Use a "butt" style of line cap. This creates a flat end that stops exactly at the end of the line (as compared to "square" which extends the symbol past the geographic end of the line).
Add a marker symbol layer. Make the marker symbol a single black circle, the same width as the line, placed at the endpoint of the line.
Note: apparently this method works ...
You are initializing the label with a white space, then for each s you add a new line and the s value. After the 1st s, the label is therefore white space + newline + s1
You could add the new line after the s value:
label = " "
For Each value in s
label= label & value & vbNewLine
Note that you way want to initialize with an empty char (""...
If I understand your problem right, you should use page definition on the other data frames.

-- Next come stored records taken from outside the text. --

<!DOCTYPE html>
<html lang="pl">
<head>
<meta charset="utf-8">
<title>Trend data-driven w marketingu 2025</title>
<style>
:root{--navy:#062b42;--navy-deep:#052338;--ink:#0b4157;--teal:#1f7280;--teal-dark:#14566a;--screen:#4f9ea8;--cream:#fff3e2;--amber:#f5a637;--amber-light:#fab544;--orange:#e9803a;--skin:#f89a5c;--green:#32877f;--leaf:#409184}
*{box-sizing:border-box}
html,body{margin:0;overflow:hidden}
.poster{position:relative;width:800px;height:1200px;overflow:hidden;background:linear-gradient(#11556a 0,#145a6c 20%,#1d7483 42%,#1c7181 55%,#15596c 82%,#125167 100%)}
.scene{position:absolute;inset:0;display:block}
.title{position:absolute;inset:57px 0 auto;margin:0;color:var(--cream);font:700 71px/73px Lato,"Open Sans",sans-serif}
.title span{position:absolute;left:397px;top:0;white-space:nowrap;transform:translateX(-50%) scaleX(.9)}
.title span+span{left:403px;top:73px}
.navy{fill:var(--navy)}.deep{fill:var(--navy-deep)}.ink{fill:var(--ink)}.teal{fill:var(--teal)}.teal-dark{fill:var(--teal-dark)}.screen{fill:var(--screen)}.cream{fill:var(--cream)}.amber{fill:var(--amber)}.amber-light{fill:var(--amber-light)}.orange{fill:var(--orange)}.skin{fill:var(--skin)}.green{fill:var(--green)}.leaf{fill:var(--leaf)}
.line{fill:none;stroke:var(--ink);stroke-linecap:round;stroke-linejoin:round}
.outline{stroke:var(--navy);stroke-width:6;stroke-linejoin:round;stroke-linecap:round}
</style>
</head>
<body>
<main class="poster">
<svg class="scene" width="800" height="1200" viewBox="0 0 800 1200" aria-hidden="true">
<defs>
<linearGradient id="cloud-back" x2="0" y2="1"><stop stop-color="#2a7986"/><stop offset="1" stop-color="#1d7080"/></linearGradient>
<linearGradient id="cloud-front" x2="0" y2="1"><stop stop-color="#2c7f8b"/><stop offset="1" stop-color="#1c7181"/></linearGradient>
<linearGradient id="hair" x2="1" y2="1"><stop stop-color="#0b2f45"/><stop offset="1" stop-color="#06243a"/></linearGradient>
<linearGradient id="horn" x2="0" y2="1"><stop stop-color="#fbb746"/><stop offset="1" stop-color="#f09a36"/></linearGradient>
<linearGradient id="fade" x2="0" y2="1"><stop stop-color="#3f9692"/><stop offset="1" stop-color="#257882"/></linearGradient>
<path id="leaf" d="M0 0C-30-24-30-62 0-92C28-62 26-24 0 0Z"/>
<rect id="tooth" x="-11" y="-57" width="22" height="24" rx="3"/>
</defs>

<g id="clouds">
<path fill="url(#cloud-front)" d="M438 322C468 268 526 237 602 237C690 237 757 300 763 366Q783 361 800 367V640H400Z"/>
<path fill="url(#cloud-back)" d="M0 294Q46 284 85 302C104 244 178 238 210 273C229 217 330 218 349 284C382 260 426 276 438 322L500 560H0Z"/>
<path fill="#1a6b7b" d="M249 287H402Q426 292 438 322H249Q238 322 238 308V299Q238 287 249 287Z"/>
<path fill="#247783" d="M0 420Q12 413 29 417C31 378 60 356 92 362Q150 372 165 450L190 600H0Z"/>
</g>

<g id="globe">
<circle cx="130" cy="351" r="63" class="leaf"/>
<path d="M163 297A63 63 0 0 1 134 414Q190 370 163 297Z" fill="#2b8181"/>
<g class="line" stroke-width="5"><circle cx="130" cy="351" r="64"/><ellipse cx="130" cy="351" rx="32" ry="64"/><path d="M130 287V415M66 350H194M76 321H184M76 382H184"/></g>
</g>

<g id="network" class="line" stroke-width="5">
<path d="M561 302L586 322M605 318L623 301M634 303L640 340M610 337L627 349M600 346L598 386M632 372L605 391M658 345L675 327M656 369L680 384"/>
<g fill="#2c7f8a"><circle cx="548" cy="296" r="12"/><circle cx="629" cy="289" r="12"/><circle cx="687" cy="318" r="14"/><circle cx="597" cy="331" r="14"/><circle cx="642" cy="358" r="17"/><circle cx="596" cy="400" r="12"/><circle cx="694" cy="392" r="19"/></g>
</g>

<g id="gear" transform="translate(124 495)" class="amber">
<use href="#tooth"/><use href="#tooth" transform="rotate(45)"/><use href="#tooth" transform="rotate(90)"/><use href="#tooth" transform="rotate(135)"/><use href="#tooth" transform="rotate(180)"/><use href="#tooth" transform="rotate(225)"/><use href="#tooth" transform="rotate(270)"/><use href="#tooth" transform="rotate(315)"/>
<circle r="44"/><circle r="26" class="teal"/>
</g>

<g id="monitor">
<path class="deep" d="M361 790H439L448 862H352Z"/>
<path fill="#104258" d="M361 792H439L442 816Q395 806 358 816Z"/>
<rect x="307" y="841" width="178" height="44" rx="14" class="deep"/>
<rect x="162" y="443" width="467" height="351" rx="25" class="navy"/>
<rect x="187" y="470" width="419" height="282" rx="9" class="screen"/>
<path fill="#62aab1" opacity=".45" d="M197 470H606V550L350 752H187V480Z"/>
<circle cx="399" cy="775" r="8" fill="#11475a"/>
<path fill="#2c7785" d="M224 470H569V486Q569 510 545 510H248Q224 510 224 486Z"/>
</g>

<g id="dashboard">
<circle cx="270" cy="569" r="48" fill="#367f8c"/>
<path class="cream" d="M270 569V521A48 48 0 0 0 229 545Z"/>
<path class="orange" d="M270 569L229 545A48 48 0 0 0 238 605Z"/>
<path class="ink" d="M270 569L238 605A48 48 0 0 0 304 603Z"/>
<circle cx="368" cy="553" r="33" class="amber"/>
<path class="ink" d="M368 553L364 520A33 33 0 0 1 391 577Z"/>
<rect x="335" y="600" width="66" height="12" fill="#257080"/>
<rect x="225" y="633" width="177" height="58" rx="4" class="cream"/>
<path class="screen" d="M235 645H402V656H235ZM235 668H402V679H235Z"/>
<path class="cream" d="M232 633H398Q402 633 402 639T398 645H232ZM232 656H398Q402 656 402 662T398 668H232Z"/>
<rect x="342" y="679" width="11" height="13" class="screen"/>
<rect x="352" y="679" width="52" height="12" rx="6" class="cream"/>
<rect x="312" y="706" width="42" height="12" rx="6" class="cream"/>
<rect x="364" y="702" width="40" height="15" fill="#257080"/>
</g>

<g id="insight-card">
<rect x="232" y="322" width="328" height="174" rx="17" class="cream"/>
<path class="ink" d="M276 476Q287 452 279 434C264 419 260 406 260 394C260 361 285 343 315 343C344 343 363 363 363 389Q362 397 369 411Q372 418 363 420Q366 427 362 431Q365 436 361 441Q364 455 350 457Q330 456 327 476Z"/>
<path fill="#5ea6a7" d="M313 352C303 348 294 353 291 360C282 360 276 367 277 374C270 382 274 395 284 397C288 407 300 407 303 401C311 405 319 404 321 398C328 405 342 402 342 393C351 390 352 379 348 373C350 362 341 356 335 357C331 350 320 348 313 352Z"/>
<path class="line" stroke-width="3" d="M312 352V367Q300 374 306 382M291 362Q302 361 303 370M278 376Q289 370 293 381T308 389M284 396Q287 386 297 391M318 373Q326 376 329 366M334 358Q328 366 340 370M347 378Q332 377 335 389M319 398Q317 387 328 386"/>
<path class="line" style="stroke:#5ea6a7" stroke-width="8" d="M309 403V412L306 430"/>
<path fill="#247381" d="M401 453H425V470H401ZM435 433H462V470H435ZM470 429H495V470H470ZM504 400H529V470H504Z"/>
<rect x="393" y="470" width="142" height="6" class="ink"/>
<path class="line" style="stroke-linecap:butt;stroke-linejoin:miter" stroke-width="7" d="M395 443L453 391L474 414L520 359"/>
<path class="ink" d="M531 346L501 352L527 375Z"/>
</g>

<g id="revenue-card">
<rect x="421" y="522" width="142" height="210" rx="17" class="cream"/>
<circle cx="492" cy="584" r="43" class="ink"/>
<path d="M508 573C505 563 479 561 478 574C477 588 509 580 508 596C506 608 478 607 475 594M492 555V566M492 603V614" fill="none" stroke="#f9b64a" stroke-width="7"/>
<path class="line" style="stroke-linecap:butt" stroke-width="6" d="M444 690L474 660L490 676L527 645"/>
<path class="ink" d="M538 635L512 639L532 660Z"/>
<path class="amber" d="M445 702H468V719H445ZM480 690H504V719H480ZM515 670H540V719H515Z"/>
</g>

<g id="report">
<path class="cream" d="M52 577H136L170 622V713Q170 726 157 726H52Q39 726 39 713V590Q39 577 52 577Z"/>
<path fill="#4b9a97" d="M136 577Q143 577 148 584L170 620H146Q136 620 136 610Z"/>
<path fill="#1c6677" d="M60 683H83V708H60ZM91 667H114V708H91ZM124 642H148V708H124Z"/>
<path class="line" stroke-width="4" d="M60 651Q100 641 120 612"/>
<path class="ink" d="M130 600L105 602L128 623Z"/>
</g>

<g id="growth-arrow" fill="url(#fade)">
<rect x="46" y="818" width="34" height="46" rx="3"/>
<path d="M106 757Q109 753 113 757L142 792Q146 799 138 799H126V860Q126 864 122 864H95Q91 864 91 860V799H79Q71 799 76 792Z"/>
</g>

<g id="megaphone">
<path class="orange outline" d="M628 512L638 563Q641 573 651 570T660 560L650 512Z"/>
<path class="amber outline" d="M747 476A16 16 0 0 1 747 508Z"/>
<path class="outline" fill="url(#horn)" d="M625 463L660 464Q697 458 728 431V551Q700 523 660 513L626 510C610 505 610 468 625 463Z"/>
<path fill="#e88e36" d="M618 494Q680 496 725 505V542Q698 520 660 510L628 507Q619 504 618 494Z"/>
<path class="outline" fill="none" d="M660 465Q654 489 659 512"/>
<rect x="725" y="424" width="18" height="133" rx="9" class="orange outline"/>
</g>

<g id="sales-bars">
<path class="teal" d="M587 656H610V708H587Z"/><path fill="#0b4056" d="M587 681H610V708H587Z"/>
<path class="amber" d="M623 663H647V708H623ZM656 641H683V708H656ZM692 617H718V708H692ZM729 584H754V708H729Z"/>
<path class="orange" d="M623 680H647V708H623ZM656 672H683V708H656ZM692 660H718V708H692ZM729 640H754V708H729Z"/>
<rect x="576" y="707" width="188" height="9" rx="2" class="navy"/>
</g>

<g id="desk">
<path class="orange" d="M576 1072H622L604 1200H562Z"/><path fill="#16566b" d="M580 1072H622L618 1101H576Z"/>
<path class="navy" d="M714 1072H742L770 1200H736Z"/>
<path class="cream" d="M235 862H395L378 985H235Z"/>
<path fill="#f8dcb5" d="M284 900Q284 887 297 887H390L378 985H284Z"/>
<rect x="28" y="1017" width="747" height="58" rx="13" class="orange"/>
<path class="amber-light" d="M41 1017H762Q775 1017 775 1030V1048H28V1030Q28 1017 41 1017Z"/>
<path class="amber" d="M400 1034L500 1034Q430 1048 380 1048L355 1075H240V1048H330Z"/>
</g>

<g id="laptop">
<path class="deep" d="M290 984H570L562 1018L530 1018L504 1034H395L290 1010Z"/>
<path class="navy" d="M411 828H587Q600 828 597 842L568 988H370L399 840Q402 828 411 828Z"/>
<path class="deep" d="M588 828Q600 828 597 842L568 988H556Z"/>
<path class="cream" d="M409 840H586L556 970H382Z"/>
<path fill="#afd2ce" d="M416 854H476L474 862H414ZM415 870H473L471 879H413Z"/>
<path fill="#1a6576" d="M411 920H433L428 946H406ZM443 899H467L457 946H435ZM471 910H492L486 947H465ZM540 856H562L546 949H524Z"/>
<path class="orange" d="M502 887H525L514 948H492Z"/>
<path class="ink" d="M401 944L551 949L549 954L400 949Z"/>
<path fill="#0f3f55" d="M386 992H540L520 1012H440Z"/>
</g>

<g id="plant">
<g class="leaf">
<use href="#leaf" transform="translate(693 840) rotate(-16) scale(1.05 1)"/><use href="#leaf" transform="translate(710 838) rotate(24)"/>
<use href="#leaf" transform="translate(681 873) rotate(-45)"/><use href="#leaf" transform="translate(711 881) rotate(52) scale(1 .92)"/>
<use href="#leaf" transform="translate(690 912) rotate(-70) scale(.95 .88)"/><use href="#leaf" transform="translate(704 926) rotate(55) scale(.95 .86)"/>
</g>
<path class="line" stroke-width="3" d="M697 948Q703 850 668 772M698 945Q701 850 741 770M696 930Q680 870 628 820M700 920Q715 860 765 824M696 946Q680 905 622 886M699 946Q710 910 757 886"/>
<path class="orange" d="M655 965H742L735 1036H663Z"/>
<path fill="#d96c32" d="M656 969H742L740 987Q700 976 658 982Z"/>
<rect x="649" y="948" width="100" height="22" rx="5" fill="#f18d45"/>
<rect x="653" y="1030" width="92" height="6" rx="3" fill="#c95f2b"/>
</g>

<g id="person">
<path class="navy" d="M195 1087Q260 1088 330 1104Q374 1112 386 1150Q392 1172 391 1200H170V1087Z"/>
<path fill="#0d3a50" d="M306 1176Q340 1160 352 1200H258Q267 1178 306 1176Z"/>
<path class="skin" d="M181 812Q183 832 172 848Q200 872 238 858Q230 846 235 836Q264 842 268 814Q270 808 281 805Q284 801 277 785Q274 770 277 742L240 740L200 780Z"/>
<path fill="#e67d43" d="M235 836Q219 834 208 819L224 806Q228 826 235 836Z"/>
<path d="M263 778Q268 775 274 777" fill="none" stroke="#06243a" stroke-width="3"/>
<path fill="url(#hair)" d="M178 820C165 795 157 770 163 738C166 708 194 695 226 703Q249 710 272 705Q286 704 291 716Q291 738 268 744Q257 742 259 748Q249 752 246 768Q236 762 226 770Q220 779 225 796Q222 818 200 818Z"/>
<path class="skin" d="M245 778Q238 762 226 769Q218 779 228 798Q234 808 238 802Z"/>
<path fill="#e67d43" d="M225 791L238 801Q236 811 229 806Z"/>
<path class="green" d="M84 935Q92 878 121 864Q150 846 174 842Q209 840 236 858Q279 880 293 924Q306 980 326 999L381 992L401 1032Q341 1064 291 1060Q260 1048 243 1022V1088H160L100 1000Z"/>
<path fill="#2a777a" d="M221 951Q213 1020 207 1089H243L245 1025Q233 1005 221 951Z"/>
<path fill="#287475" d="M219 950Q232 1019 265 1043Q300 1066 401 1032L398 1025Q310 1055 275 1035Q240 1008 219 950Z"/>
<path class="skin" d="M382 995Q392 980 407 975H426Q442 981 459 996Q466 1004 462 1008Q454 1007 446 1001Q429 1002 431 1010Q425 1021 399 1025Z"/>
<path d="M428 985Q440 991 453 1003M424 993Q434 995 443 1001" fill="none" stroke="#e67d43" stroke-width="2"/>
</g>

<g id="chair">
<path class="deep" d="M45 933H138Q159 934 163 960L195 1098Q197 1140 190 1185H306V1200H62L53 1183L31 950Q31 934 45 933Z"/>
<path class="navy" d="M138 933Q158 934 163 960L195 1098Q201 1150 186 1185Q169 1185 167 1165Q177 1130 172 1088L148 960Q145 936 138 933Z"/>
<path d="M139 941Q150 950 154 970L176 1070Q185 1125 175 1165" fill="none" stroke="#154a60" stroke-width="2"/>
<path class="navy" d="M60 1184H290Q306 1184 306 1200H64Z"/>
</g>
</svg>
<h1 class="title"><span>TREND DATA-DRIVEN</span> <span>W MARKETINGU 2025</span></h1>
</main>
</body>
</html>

layer properties >> page query >> select the relevant attribute according which you want the layer to appear
The only way to add a layer using Python/arcpy to ArcMap is using the arcpy.mapping.AddLayer function. This function works with mapping layers.
No matter what you do in the ArcGIS for Python API, you'll never get back an arcpy mapping layer object. Meaning: you cannot simply do a search using the Python API, and pass that reference through to arcpy.mapping....
Turns out it is quite an easy task in ArcObject. Type cast the feature to network feature and you are done. Below is the code for reference.
# get current ArcMap application pointer
pApp = NewObj(esriFramework.AppRef, esriFramework.IApplication)
# get selected features from ArcMap
pFeatSel = CType(pApp.Document, esriArcMapUI.IMxDocument).FocusMap....
My solution is:
1) Use 'Find Identical' (from Data Management Tools -> General);
2) Join the result of p.1 with your original table by system ObjectID field;
3) In Model Builder: 'Insert -> Iterators -> For' and set 'From Value' and 'To Value' the min and max values from the 'FEAT_SEQ' field of your table (after p.2);
4) Use 'Select Layer By Attribute' ...